Stored data entries:
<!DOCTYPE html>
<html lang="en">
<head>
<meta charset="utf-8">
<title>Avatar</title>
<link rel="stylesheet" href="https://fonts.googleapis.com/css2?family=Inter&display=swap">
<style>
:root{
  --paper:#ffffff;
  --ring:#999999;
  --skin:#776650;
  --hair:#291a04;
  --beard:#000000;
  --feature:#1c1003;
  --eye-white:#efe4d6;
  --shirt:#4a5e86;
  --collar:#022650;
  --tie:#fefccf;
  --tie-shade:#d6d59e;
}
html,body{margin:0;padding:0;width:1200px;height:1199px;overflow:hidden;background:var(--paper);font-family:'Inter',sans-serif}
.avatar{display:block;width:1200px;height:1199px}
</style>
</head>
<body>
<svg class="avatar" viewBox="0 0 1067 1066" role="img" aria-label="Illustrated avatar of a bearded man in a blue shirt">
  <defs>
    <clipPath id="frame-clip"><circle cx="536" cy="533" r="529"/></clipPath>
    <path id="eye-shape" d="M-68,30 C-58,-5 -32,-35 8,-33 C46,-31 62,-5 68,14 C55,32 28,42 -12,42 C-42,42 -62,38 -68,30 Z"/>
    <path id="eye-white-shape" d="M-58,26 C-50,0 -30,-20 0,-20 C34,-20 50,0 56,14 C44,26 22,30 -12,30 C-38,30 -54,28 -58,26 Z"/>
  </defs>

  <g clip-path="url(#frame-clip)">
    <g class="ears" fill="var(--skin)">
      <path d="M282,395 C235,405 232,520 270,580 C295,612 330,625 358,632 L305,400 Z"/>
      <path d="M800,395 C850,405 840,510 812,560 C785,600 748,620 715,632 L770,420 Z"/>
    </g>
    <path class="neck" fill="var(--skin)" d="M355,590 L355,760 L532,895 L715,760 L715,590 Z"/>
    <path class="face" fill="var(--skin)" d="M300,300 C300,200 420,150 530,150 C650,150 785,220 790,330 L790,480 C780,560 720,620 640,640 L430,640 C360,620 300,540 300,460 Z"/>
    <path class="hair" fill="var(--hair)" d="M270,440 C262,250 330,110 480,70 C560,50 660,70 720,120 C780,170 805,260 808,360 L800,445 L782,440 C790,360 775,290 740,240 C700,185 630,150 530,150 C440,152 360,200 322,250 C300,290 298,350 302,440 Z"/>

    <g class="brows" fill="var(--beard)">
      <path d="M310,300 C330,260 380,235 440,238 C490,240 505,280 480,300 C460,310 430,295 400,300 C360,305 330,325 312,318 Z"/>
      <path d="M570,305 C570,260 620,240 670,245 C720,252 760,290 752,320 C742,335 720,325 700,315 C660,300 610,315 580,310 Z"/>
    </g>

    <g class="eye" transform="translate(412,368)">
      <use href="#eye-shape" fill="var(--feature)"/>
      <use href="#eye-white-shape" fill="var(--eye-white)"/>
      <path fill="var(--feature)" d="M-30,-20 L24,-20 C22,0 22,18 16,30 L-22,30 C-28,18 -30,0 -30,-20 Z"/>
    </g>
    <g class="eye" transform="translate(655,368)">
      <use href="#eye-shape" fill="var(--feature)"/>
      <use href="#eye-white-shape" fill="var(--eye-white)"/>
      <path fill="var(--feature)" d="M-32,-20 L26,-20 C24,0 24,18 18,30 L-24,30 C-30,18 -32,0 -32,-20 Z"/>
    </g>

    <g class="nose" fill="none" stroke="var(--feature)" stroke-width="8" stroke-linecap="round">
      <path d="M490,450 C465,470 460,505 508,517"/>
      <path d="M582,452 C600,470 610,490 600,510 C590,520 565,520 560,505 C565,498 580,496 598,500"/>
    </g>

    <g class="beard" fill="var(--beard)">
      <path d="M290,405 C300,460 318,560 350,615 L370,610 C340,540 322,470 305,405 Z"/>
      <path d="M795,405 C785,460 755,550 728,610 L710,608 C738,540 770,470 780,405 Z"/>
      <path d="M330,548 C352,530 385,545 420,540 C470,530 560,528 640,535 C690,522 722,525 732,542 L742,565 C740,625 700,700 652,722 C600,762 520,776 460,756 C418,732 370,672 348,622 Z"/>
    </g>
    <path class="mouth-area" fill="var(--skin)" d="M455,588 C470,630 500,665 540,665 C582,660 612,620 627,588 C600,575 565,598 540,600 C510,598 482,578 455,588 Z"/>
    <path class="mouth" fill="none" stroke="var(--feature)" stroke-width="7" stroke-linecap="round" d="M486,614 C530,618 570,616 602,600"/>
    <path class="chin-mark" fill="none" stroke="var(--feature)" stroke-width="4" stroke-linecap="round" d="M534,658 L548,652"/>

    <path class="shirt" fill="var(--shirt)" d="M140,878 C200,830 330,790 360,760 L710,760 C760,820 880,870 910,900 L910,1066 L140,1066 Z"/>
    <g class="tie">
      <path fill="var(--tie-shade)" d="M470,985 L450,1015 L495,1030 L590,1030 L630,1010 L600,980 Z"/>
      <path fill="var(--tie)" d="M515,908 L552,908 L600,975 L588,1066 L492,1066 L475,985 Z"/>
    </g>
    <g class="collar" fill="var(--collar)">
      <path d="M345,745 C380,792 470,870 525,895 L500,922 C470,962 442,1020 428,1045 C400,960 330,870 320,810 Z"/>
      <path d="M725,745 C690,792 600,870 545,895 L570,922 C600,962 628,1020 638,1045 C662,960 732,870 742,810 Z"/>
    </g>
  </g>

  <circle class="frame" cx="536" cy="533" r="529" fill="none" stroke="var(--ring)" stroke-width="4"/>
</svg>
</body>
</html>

*TASK TO CARRY OUT*. Among the lines above, return those that hold the word "frame".

*TASK RESULT*.
    <clipPath id="frame-clip"><circle cx="536" cy="533" r="529"/></clipPath>
  <g clip-path="url(#frame-clip)">
  <circle class="frame" cx="536" cy="533" r="529" fill="none" stroke="var(--ring)" stroke-width="4"/>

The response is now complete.